Every year movies come out and jockey for which will take home the coveted Best Picture category at the Oscars. Most years it comes down to a top two and it adds to the suspense of which will win. Other years it could be anyone's game and those are really exciting to watch for Oscar nerds like me. This year's Academy Awards will be one of the most boring on record. I not only feel sorry for every single movie that comes out trying to win Best Picture, but I feel bad for all movies that have that in common with each other for years to come. The reason why is that Gravity is so good that it will obviously win Best Picture (and yes, that's without seeing the other films yet) but it will also be what future films get compared to for quite a while.
The last time we saw Alfonso Cuaron behind the camera it was in 2006 with Children of Men, a movie that didn't get the respect it deserved at the time but has gone on to be one of the more respected films of that genre. Despite his limited filmography, he's a director that people anxiously await a project from because he is probably the best of the magicmakers of Hollywood. Sure, there are great directors out there that make amazing pictures but Cuaron does things with cameras that you have not seen before and makes you wonder how he did it. That has never been more true than it is for Gravity.

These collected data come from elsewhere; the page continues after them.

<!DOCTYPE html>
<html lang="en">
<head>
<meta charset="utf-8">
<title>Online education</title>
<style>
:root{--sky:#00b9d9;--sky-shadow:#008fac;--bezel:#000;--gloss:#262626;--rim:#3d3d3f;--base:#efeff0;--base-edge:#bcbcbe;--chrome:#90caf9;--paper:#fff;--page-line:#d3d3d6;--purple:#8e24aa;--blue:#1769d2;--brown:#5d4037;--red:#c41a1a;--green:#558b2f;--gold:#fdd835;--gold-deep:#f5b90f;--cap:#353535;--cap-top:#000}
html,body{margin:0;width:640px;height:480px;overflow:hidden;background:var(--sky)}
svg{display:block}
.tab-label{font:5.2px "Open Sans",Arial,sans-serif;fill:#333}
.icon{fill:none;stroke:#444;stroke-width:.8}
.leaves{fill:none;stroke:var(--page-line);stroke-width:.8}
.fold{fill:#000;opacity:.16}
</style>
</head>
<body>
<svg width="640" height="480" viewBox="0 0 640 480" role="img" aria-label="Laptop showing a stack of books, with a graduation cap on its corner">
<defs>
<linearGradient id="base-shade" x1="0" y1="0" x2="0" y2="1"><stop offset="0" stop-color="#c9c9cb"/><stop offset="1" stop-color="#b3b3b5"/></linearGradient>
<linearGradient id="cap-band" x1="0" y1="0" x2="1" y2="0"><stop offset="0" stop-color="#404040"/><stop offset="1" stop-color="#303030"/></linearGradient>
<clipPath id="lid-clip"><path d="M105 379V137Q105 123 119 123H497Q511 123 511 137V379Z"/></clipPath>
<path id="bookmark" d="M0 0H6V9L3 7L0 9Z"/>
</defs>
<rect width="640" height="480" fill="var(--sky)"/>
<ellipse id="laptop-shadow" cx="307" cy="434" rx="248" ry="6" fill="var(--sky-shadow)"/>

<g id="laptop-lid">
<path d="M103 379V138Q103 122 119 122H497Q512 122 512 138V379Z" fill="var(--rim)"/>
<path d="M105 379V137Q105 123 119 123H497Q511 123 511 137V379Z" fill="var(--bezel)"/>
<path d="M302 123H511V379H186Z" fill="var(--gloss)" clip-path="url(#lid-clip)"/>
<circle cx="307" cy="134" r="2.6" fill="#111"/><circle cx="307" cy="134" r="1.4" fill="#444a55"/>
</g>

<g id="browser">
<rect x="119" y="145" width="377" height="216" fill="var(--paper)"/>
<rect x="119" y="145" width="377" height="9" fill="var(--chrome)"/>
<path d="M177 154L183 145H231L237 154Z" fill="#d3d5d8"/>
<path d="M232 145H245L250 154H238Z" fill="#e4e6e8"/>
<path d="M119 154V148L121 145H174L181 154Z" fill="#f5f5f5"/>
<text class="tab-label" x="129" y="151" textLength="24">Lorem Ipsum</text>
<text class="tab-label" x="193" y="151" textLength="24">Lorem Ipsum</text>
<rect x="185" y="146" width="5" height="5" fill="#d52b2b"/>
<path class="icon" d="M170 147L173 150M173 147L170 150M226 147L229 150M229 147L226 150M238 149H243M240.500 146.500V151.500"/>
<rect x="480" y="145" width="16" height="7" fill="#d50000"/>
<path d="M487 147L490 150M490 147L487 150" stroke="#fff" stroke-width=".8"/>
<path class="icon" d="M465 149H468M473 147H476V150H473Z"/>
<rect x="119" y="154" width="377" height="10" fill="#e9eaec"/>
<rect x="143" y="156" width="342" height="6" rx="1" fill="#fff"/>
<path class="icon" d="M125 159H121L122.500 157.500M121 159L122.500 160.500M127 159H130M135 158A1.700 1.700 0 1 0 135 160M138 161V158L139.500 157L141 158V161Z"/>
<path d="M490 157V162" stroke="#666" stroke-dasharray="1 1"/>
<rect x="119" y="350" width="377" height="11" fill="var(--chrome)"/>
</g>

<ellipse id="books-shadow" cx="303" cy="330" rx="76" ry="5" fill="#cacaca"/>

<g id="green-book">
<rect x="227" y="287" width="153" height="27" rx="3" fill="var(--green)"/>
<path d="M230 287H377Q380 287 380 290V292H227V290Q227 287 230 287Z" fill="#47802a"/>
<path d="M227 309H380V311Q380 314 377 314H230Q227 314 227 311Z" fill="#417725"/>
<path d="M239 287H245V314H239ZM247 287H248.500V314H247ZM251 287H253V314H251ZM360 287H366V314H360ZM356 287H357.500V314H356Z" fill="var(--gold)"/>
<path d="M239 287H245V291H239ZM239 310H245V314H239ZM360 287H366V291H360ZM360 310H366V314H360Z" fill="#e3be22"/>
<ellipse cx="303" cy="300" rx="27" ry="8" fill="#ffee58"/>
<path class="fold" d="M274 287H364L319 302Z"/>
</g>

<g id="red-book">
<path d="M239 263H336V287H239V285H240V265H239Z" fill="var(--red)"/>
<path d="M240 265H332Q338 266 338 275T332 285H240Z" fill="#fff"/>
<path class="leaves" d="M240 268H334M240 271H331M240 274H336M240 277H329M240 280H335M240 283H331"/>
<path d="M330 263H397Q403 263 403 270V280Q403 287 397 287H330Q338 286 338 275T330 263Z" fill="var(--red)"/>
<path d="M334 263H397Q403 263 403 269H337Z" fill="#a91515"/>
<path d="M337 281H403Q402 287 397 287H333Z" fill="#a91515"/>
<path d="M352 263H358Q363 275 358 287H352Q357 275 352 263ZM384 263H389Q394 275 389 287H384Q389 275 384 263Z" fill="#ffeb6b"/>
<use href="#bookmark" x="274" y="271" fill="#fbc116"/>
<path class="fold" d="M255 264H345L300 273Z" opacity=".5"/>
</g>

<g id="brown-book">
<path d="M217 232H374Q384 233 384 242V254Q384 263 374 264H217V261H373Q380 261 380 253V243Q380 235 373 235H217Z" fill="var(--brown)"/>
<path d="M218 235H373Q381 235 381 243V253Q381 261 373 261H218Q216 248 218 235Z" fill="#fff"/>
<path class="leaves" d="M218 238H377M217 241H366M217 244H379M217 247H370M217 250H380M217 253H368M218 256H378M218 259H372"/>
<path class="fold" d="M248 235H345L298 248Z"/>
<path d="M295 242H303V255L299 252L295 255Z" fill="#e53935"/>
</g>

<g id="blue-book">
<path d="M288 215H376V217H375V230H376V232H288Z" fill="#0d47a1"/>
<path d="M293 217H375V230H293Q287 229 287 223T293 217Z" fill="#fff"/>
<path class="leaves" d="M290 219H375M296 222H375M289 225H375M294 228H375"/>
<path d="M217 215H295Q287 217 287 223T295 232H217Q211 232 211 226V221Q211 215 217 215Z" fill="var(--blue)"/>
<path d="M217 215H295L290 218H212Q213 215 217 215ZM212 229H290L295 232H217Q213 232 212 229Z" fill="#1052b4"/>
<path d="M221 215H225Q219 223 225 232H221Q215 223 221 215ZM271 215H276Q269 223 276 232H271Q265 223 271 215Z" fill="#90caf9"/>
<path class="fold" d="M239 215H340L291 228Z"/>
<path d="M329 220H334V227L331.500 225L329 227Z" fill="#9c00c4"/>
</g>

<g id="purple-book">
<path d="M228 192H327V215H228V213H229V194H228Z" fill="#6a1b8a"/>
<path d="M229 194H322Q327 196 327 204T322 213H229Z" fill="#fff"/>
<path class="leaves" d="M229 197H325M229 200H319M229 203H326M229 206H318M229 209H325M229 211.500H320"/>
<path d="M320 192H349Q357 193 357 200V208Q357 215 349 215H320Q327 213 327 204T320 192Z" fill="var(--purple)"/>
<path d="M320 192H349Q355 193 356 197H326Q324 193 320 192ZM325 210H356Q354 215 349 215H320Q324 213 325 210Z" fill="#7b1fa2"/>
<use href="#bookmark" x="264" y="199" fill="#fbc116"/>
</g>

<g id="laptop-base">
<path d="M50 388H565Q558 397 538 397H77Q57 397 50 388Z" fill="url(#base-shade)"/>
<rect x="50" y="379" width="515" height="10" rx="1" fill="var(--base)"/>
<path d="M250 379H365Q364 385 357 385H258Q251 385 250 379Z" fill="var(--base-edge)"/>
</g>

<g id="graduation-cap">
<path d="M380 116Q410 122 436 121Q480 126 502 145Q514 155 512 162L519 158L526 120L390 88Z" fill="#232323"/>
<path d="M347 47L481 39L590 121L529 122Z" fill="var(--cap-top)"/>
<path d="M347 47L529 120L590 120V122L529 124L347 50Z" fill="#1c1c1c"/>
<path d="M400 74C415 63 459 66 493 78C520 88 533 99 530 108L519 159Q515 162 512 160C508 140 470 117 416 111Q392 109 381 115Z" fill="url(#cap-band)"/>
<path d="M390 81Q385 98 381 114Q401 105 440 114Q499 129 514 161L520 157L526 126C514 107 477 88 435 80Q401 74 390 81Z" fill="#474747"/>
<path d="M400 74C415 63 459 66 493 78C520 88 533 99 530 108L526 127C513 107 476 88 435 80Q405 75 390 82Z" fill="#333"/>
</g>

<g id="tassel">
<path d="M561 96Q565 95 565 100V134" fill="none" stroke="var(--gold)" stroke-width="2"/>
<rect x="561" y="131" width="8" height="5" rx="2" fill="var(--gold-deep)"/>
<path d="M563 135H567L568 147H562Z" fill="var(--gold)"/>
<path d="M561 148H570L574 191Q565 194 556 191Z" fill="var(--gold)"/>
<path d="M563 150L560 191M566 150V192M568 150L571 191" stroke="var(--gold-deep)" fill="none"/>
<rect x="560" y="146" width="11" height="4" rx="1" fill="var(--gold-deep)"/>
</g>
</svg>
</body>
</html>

The movie is simple; George Clooney and Sandra Bullock are the victims of a horrible accident in space and try to save themselves after their space shuttle is destroyed. That's it. It's a cast of two people (unless you consider Ed Harris who is only the voice of Houston control). Even if you think that's boring you have to admit that you're interested to see how they make this a 90-minute-long feature film. Not only do they easily fill that time, but you're begging for it to be longer.
This is one of the very rare films that is made a million times better by seeing it in 3D, and I'd imagine IMAX will only increase the expierence further. You witness camera trickery that makes even the most jaded of film nerds say, "how the f**k did they do that?!" It starts with a 25-minute-long take that is not only jaw-dropping, but gorgeous as well. After it's over you think that it can't possibly get any better than that but it does...SO much better. If you can respect and appreciate any element of filmmaking it is impossible to not be in total astonishment at what is happening in front of you.
Can you still enjoy Gravity if you're not a film buff? Absolutely. Bullock, who I am not a fan of at all, gives the performance of her career in a script that seems emotionally detached for the first half but makes you so inspired by the end that you spend the last ten minutes with a tear that hangs out on your lower eyelid and doesn't fall until the final seconds all aided by a musical score that would give goosebumps to the dead. It's also the only film expierence I've had in recent memory that simulates a ride. By the time the film is over, your body will be sore from your muscles tensing and anxiety rushing through your nerves.
Usually when it comes to movies, if someone disagrees with me I'm fine with that. However, Gravity is a masterpiece that is so amazing on every level that I hate people who hate it. As I left the screening there were some yahoos telling the studio representative how much they disliked it. I don't know what the hell they wanted? Aliens? A love story? A bad guy? Whatever it was, they didn't get it and I'm fine with that because Gravity exists and it will forever. It's one of the few films that I wanted to watch again the second it was over. Perhaps this could be the ONLY reason someone should by a 3D TV just so you can continue to enjoy it when it comes out on blu-ray.